Cognitive Load Theory is increasingly impacting on teachers. Its latest inclusion being in the Early Career Framework. Alongside its wider impact on policy, it is featuring in professional development programmes, influencing people’s thinking and hopefully their approach to teaching. At its heart, it is a theory about instructional (teaching) design.
The basic proposition of Cognitive Load Theory is, if our teaching aligns with how our pupils’ cognitive architecture is designed then learning will be enhanced. It is based on the idea that we have a working memory that can hold a limited amount of information for a limited time and an unlimited long term memory. The retention and connection of information in the long term memory transforms our ability to function as this overcomes the limits of our working memory.
Cognitive Load Theory is most applicable when information is new to pupils, complex and they are at a novice stage in their learning. When this is less true the limits of working memory are unlikely to be reached.

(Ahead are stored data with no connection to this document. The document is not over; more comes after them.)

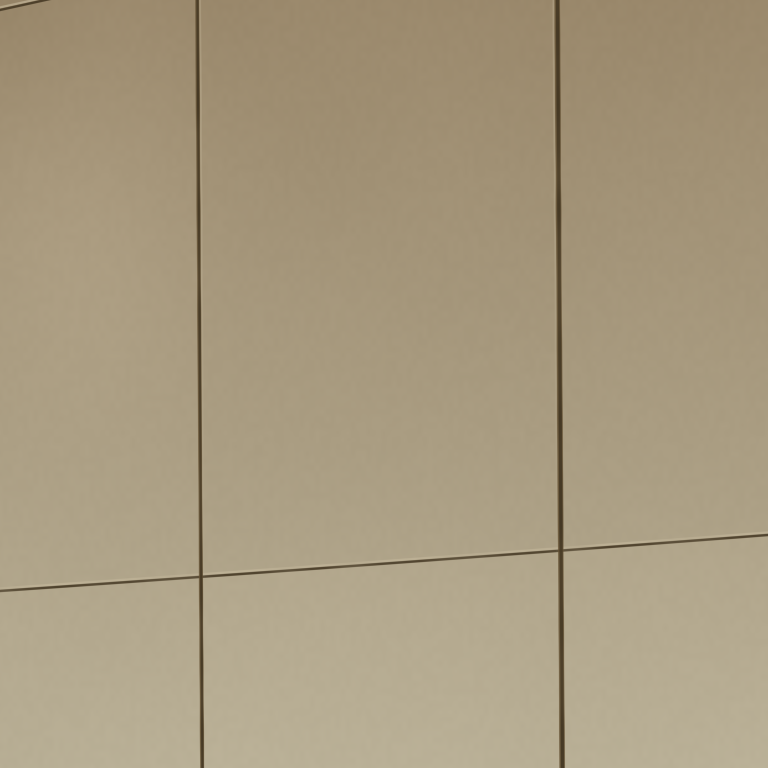
Reproduce this texture procedurally as a Shadertoy shader.

```glsl
// Smooth beige wall panels seen slightly from below: upright joints repeat across,
// thin slanted seams repeat upward, over a soft vertical shade with faint mottling.
// Joints and seams are distances to lines, each with a dark core and a pale lip.

#define JOINT_PITCH 0.4688
#define JOINT_START 0.2632
#define JOINT_LEAN -0.0065
#define SEAM_PITCH 0.7565
#define SEAM_START 0.2305
#define SEAM_HALF_WIDTH 0.0016
#define GRAIN 0.010

const vec3 SHADE_TOP = vec3(0.613, 0.543, 0.430);
const vec3 SHADE_BOTTOM = vec3(0.725, 0.688, 0.588);
const vec3 GROOVE = vec3(0.27, 0.22, 0.14);
const vec3 LIP = vec3(0.77, 0.72, 0.61);

float hash(vec2 p) {
    p = fract(p * vec2(0.1031, 0.1137));
    p += dot(p, p.yx + 33.33);
    return fract((p.x + p.y) * p.x * 17.0);
}

float noise(vec2 p) {
    vec2 i = floor(p), f = fract(p);
    f = f * f * (3.0 - 2.0 * f);
    return mix(mix(hash(i), hash(i + vec2(1, 0)), f.x),
               mix(hash(i + vec2(0, 1)), hash(i + vec2(1, 1)), f.x), f.y);
}

// Coverage of a line with a smoothed edge
float stroke(float dist, float halfWidth, float soft) {
    return 1.0 - smoothstep(halfWidth - soft, halfWidth + soft, abs(dist));
}

// Height of a seam; the rows tilt more steeply higher up
float seamHeight(float row, float x) {
    float slope = 0.0693 + 0.15 * row;
    return SEAM_START + SEAM_PITCH * row + slope * x + 0.0036 * x * x;
}

// Panel face: vertical shade, broad glow and faint mottling
vec3 panelColor(vec2 uv, float column, float row) {
    vec3 color = mix(SHADE_BOTTOM, SHADE_TOP, uv.y);
    vec2 glow = (uv - vec2(0.10, 0.70)) / vec2(0.16, 0.24);
    color += 0.028 * exp(-dot(glow, glow));
    color -= 0.012 * smoothstep(0.25, 0.0, uv.x) * smoothstep(0.7, 1.0, uv.y);
    color += 0.006 * (hash(vec2(column, row) + 7.0) - 0.5);
    color -= 0.008 * row;
    float mottle = noise(uv * vec2(7.0, 5.0)) - 0.5;
    float grain = noise(uv * vec2(150.0, 110.0) + 40.0) - 0.5;
    return color + 0.010 * mottle + GRAIN * grain;
}

void mainImage(out vec4 fragColor, in vec2 fragCoord) {
    vec2 uv = fragCoord / iResolution.xy;
    float soft = max(0.75 / iResolution.y, 0.0009);

    // Nearest joint, and the panel this point lies on
    float across = (uv.x - JOINT_START - JOINT_LEAN * uv.y) / JOINT_PITCH;
    float joint = floor(across + 0.5);
    float jointDist = (across - joint) * JOINT_PITCH;
    float row = step(seamHeight(0.0, uv.x), uv.y) + step(seamHeight(1.0, uv.x), uv.y);
    vec3 color = panelColor(uv, floor(across), row);

    // Slanted seams: pale lip above, thin dark line below
    for (int k = 0; k < 2; k++) {
        float dist = uv.y - seamHeight(float(k), uv.x);
        float wear = noise(vec2(uv.x * 24.0, float(k) * 9.0));
        color = mix(color, LIP, (0.35 + 0.35 * wear) * stroke(dist - 0.0034, 0.0014, soft));
        color = mix(color, GROOVE, (0.72 + 0.2 * wear) * stroke(dist, SEAM_HALF_WIDTH, soft));
    }

    // Upright joints: wider to the right, with uneven darkness along the length
    float halfWidth = 0.0025 + 0.0010 * clamp(joint, 0.0, 1.0);
    float wear = noise(vec2(joint * 13.0 + 3.0, uv.y * 22.0));
    halfWidth += 0.0005 * (wear - 0.5);
    float lipSide = joint < 0.5 ? 1.0 : -1.0;
    float lip = stroke(jointDist - lipSide * (halfWidth + 0.0012), 0.0013, soft);
    color = mix(color, LIP, 0.35 * lip * smoothstep(0.1, 0.9, uv.y));
    color = mix(color, GROOVE * 1.45, 0.85 * stroke(jointDist, halfWidth, soft));
    color = mix(color, GROOVE, (0.7 + 0.3 * wear) * stroke(jointDist - 0.0004, halfWidth * 0.6, soft));

    fragColor = vec4(clamp(color, 0.0, 1.0), 1.0);
}
```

Sweller et al (2019) developed aspects of their theory using advances in knowledge in Evolutionary Psychology. Biologically primary knowledge is knowledge that we have evolved to acquire over countless generations: learning how to listen and speak, recognising faces, solving unfamiliar problems and making plans for future events. Our cognitive systems have evolved to allow us to acquire these skills automatically and with limited effort.
Biologically secondary knowledge is knowledge we need because our culture has determined it is important. Our cognitive systems have not evolved separate structures or systems to enable us to acquire this information. We learn this secondary knowledge by piggy backing on to the cognitive structures and systems used to acquire biological primary knowledge. Our most effective teaching methods require alignment of knowledge acquisition with the five basic biological principles.
Three Types of Cognitive Load & Scaffolding Effects
There are three types of cognitive load. Intrinsic cognitive load is affected by the complexity of the information (element interactivity) and expertise of the learner. The more complex the information and the more novice the learner the greater the cognitive load. Germane cognitive load constitutes the processing capacity within working memory to aid learning. Intrinsic load and germane cognitive load are intertwined and work to aid learning.
Extraneous cognitive load is associated with teaching and how materials are presented. Where the teaching or course design lacks clarity or precision the extraneous cognitive load is increased. This redirects the processing capacity in working memory – germane cognitive load – away from learning.
Worked Example Effect
Worked examples provide a full solution to a problem. This focuses the learners’ attention on the steps required to solve it, enabling them to induce generalised solutions.
Effective when used alongside worked examples. Learners respond to prompts that require them to explain the process and workings used to solve the problem. It ensures learners carefully study the worked example.
Completion Problem Effect
Partially completed problems are provided to learners who are required to complete them; the amount of work required by the learner can be varied. This forms a bridge between worked examples and conventional problems.
Goal free problems lower cognitive load and increase the focus on finding solutions by removing the cognitive load associated with holding and processing: a current problem state, a goal state and problem-solving operators.
Studying variable questions/problems increases intrinsic cognitive load. However, learners gain domain knowledge of similarities and differences; this approach enhances the germane element of cognitive load leading to greater learning.
The imagination effect occurs when learners imagine or mentally rehearse a concept or process. This is only appropriate once learners have secure prior knowledge; if not working memory will be exceeded.
Collective Working Memory Effect
When learners collaborate on a complex task or problem their multiple limited working memories (and information stored in long term memory) are pooled to form a single information storage and processing system.
Classification of the cognitive load effects into a group relating to scaffolding is mine. It is not in the original or revised paper. However, there are five higher order compound effects identified that alter the characteristics of the other simple cognitive load effects. These compound effects provide underpinning principles that help explain the limits of the simple effects.
Reference: Sweller, J., van Merriënboer, J. and Paas, F. (2019). Cognitive Architecture and Instructional Design: 20 Years Later. Educational Psychology Review.